- Task to carry out -
Find the word "yearly" in the records below. List each line containing it.

- Exercise input -
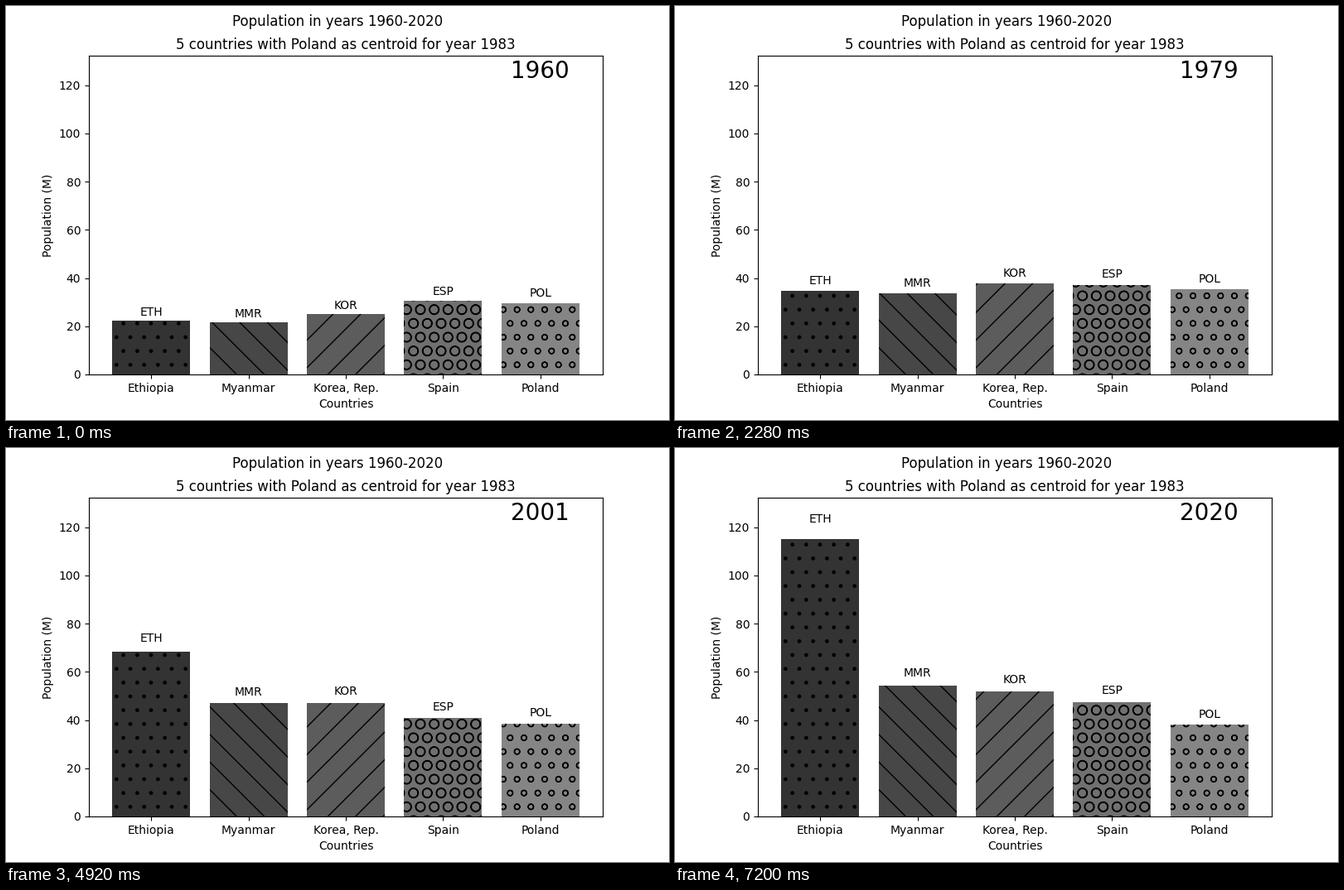
A matplotlib script for the animation above (7320 ms loop, 800 by 500 pixels).

```python
import matplotlib.pyplot as plt
import numpy as np
from matplotlib.animation import FuncAnimation

FIRST, LAST = 1960, 2020
YEARS = LAST - FIRST + 1
TOP = 132.2

# name, code, hatch, key populations in millions, evenly spread over the years
COUNTRIES = [
    ("Ethiopia", "ETH", ".", [22.15, 30.14, 39.4, 58.88, 82.92, 114.96]),
    ("Myanmar", "MMR", "\\", [21.74, 28.5, 37.5, 44.45, 49.93, 54.41]),
    ("Korea, Rep.", "KOR", "/", [25.01, 33.51, 40.41, 45.52, 49.05, 51.78]),
    ("Spain", "ESP", "O", [30.46, 32.35, 34.5, 36.91, 38.28, 38.87,
                           39.89, 41.43, 45.95, 46.48, 47.35]),
    ("Poland", "POL", "o", [29.64, 33.06, 36.91, 38.62, 38.13, 37.95]),
]


def yearly(keys):
    """Fill in every year with a cubic Hermite curve through the key points."""
    p = np.array(keys)
    m = np.gradient(p, edge_order=2)
    u = np.linspace(0, len(p) - 1, YEARS)
    i = np.minimum(u.astype(int), len(p) - 2)
    t = u - i
    return ((1 + 2 * t) * (1 - t) ** 2 * p[i] + t * (1 - t) ** 2 * m[i]
            + t ** 2 * (3 - 2 * t) * p[i + 1] + t ** 2 * (t - 1) * m[i + 1])


names, codes, hatches, keys = zip(*COUNTRIES)
population = np.array([yearly(k) for k in keys])
greys = [str(0.2 + 0.08 * n) for n in range(len(names))]

fig, ax = plt.subplots(figsize=(8, 5), dpi=100)
fig.suptitle("Population in years 1960-2020")
ax.set_title("5 countries with Poland as centroid for year 1983")
ax.set_xlabel("Countries")
ax.set_ylabel("Population (M)")

bars = ax.bar(names, population[:, 0], color=greys, hatch=hatches)
labels = [ax.text(x, 0, code, ha="center", va="bottom") for x, code in enumerate(codes)]
year_text = ax.text(4, 123, "", ha="center", fontsize=20)
ax.set_xlim(-0.64, 4.64)
ax.set_ylim(0, TOP)


def update(frame):
    for bar, label, value in zip(bars, labels, population[:, frame]):
        bar.set_height(value)
        label.set_y(value * 1.05)
    year_text.set_text(str(FIRST + frame))
    return [*bars, *labels, year_text]


anim = FuncAnimation(fig, update, frames=YEARS, interval=120,
                     repeat=True, repeat_delay=0, blit=False)
plt.show()
```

- The completed task -
def yearly(keys):
population = np.array([yearly(k) for k in keys])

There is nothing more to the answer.